I have heard many people say that they hardly eat at all and still gain weight, but chances are that your brain is not registering all your nibbles and sips, and there are four reasons for this.
One: Highly processed, sugary carbs aren’t PHYSICALLY satisfying. Our bodies don’t feel full unless we consume a sizable amount, like a whole bag of chips. Those small handfuls of food at irregular intervals are nudging you on to eat something bigger and more satisfying.
Two: We don’t taste the flavours when our attention is on something else. Have you ever been in the situation where you couldn’t remember if you ate lunch or not? We are usually eating or drinking these high-sugar or salty snacks (high glycemic foods) when we are distracted or preoccupied. Our eating and drinking becomes mindless as the brain is more focused on the higher priority task, so we’re eating on auto-pilot, not even aware of the speed at which we are shovelling food into our mouths.
Three: We tend to seek options that take little time and effort. Since we make so many decisions throughout the day, by the time we get home we just want the food to jump out of the fridge and down our gullets. We don’t care about the consequences at that point.
Four: We don’t want to remember our poor choices! We want to avoid the scolding critical voice in our head that tells us that we are failures who have no self-control or discipline. The guilt and disgust we feel is not pleasant, so we pretend it didn’t happen. It’s business as usual, and no one needs to know. Unfortunately, when the weight-gain appears and that mentality continues and we like to think it came out of nowhere.
So what can you do to curb these habits? I am not a fan of counting calories, but I think it can be helpful in creating awareness if we do it as a short-term exercise. This helps us understand patterns, and patterns tell us a lot about ourselves.
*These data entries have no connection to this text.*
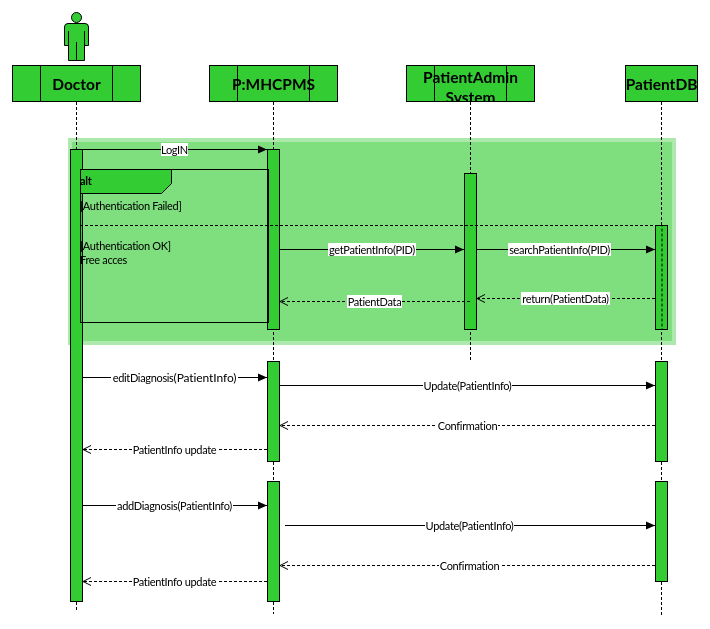
<!DOCTYPE html>
<html lang="en">
<head>
<meta charset="utf-8">
<title>Doctor sequence diagram</title>
<style>
:root {
  --green: #33cc33;
  --zone: #7fdf7f;
  --zone-edge: #ade9ad;
  --ink: #000;
  --paper: #fff;
}
* { box-sizing: border-box; margin: 0; }
body { width: 710px; height: 629px; overflow: hidden; background: var(--paper); }
.diagram {
  position: relative;
  width: 710px;
  height: 629px;
  overflow: hidden;
  color: var(--ink);
  font: 11px/13px Lato, "Open Sans", sans-serif;
  letter-spacing: -0.33px;
}
.drawing { position: absolute; inset: 0; display: block; }
.participant {
  position: absolute;
  left: var(--x);
  top: 65px;
  width: 129px;
  height: 37px;
  display: flex;
  justify-content: center;
  align-items: center;
  overflow: hidden;
  background: var(--green);
  border: 1px solid var(--ink);
  font-size: 15.5px;
  line-height: 20px;
  font-weight: 700;
  letter-spacing: 0;
  text-align: center;
  white-space: nowrap;
}
.component::before {
  content: "";
  position: absolute;
  inset: 0 27px;
  border: solid var(--ink);
  border-width: 0 1px;
}
.participant span { position: relative; }
.two-line { align-items: flex-start; }
.two-line span { padding-top: 1px; }
.database { width: 73px; }
.message {
  position: absolute;
  left: var(--x);
  top: calc(var(--y) - 6px);
  width: var(--w);
  height: 13px;
  display: flex;
  justify-content: center;
  background: var(--paper);
  white-space: nowrap;
}
.message big { font-size: 12px; letter-spacing: -0.1px; }
.guard { position: absolute; left: 80px; top: var(--y); line-height: 14px; white-space: nowrap; }
.operator { font-weight: 700; }
</style>
</head>
<body>
<main class="diagram">
  <svg class="drawing" width="710" height="629" viewBox="0 0 710 629" aria-hidden="true">
    <defs>
      <marker id="call" markerUnits="userSpaceOnUse" markerWidth="10" markerHeight="10" refX="9" refY="5" orient="auto">
        <polygon points="0,1 9,5 0,9"/>
      </marker>
      <marker id="reply" markerUnits="userSpaceOnUse" markerWidth="10" markerHeight="10" refX="9" refY="5" orient="auto">
        <path d="M1 1L9 5L1 9" fill="none" stroke="#000"/>
      </marker>
    </defs>

    <g id="login-zone">
      <rect x="68" y="138" width="608" height="207" fill="var(--zone-edge)"/>
      <rect x="72" y="142" width="600" height="199" fill="var(--zone)"/>
    </g>

    <g id="lifelines" stroke="#000" stroke-dasharray="3 2">
      <line x1="76.5" y1="102" x2="76.5" y2="610"/>
      <line x1="273.5" y1="102" x2="273.5" y2="614"/>
      <line x1="470.5" y1="102" x2="470.5" y2="362"/>
      <line x1="661.5" y1="102" x2="661.5" y2="616"/>
    </g>

    <g id="activations" fill="var(--green)" stroke="#000">
      <rect x="70.5" y="149.5" width="12" height="452"/>
      <rect x="267.5" y="149.5" width="12" height="180"/>
      <rect x="267.5" y="361.5" width="12" height="100"/>
      <rect x="267.5" y="481.5" width="12" height="120"/>
      <rect x="464.5" y="173.5" width="12" height="156"/>
      <rect x="655.5" y="225.5" width="12" height="104"/>
      <rect x="655.5" y="361.5" width="12" height="100"/>
      <rect x="655.5" y="481.5" width="12" height="100"/>
    </g>

    <g id="alt-fragment" fill="none" stroke="#000">
      <polygon points="80.5,169.5 171.5,169.5 171.5,183.5 161.5,193.5 80.5,193.5" fill="var(--green)"/>
      <rect x="80.5" y="169.5" width="188" height="153"/>
      <path d="M80 225.5H662V329" stroke-dasharray="3 2"/>
    </g>

    <g id="calls" stroke="#000" marker-end="none">
      <line x1="83" y1="149.5" x2="267" y2="149.5" marker-end="url(#call)"/>
      <line x1="280" y1="249.5" x2="464" y2="249.5" marker-end="url(#call)"/>
      <line x1="477" y1="249.5" x2="655" y2="249.5" marker-end="url(#call)"/>
      <line x1="83" y1="377.5" x2="267" y2="377.5" marker-end="url(#call)"/>
      <line x1="280" y1="385.5" x2="655" y2="385.5" marker-end="url(#call)"/>
      <line x1="83" y1="505.5" x2="267" y2="505.5" marker-end="url(#call)"/>
      <line x1="285" y1="525.5" x2="655" y2="525.5" marker-end="url(#call)"/>
    </g>

    <g id="replies" stroke="#000" stroke-dasharray="3 2">
      <line x1="655" y1="298.5" x2="477" y2="298.5" marker-end="url(#reply)"/>
      <line x1="470" y1="301.5" x2="280" y2="301.5" marker-end="url(#reply)"/>
      <line x1="655" y1="425.5" x2="280" y2="425.5" marker-end="url(#reply)"/>
      <line x1="267" y1="449.5" x2="83" y2="449.5" marker-end="url(#reply)"/>
      <line x1="655" y1="565.5" x2="280" y2="565.5" marker-end="url(#reply)"/>
      <line x1="267" y1="581.5" x2="83" y2="581.5" marker-end="url(#reply)"/>
    </g>

    <g id="actor" fill="var(--green)" stroke="#000">
      <circle cx="76.5" cy="17.5" r="5"/>
      <path d="M68 23.5H85Q88.5 23.5 88.5 27V45.5H84.5V60.5H68.5V45.5H64.5V27Q64.5 23.5 68 23.5Z"/>
      <path d="M68.5 31V46M84.5 31V46M76.5 42V60" fill="none"/>
    </g>
  </svg>

  <h2 class="participant component" style="--x:12px"><span>Doctor</span></h2>
  <h2 class="participant component" style="--x:209px"><span>P:MHCPMS</span></h2>
  <h2 class="participant component two-line" style="--x:406px"><span>PatientAdmin<br>System</span></h2>
  <h2 class="participant database" style="--x:625px"><span>PatientDB</span></h2>

  <p class="guard operator" style="--y:174px">alt</p>
  <p class="guard" style="--y:199px">[Authentication Failed]</p>
  <p class="guard" style="--y:239px">[Authentication OK]<br>Free acces</p>

  <p class="message" style="--x:161px;--y:149px;--w:27px">LogIN</p>
  <p class="message" style="--x:328px;--y:249px;--w:88px">getPatientInfo(PID)</p>
  <p class="message" style="--x:508px;--y:249px;--w:103px">searchPatientInfo(PID)</p>
  <p class="message" style="--x:521px;--y:298px;--w:89px">return(PatientData)</p>
  <p class="message" style="--x:347px;--y:301px;--w:55px">PatientData</p>
  <p class="message" style="--x:111px;--y:377px;--w:127px">editDiagnosis<big>(PatientInfo)</big></p>
  <p class="message" style="--x:423px;--y:385px;--w:89px">Update(PatientInfo)</p>
  <p class="message" style="--x:437px;--y:425px;--w:61px">Confirmation</p>
  <p class="message" style="--x:132px;--y:449px;--w:85px">PatientInfo update</p>
  <p class="message" style="--x:116px;--y:505px;--w:117px">addDiagnosis(PatientInfo)</p>
  <p class="message" style="--x:425px;--y:525px;--w:89px">Update(PatientInfo)</p>
  <p class="message" style="--x:439px;--y:565px;--w:61px">Confirmation</p>
  <p class="message" style="--x:132px;--y:581px;--w:85px">PatientInfo update</p>
</main>
</body>
</html>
When we recognize our patterns, we can start understanding the reasons behind them.
For one week, try writing down all the liquids and snacks you eat, and you will have a clearer picture of what you are actually putting down the hatch every day. The purpose of this exercise is not to make you feel bad, but so that you can see where you may be consciously (or subconsciously) blacking out some nibbling activities. If you were to add it up altogether, you may even be fairly shocked. Cutting back on one little snack food a day can make a big difference at the end of the month.
Mindless eating is just that – eating without thinking. Food is very accessible and serves many purposes for us but it can come with consequences if we aren’t fully attentive. Whether you call it mindful, conscious or intuitive eating, you should try stay fully engaged when you’ve got food in your hands or on your plate. It not only provides more pleasure and satisfaction, but it also helps you make better future decisions. Sit down, turn off that screen and savour the moment – take some time this minute to do something your future self will thank you for.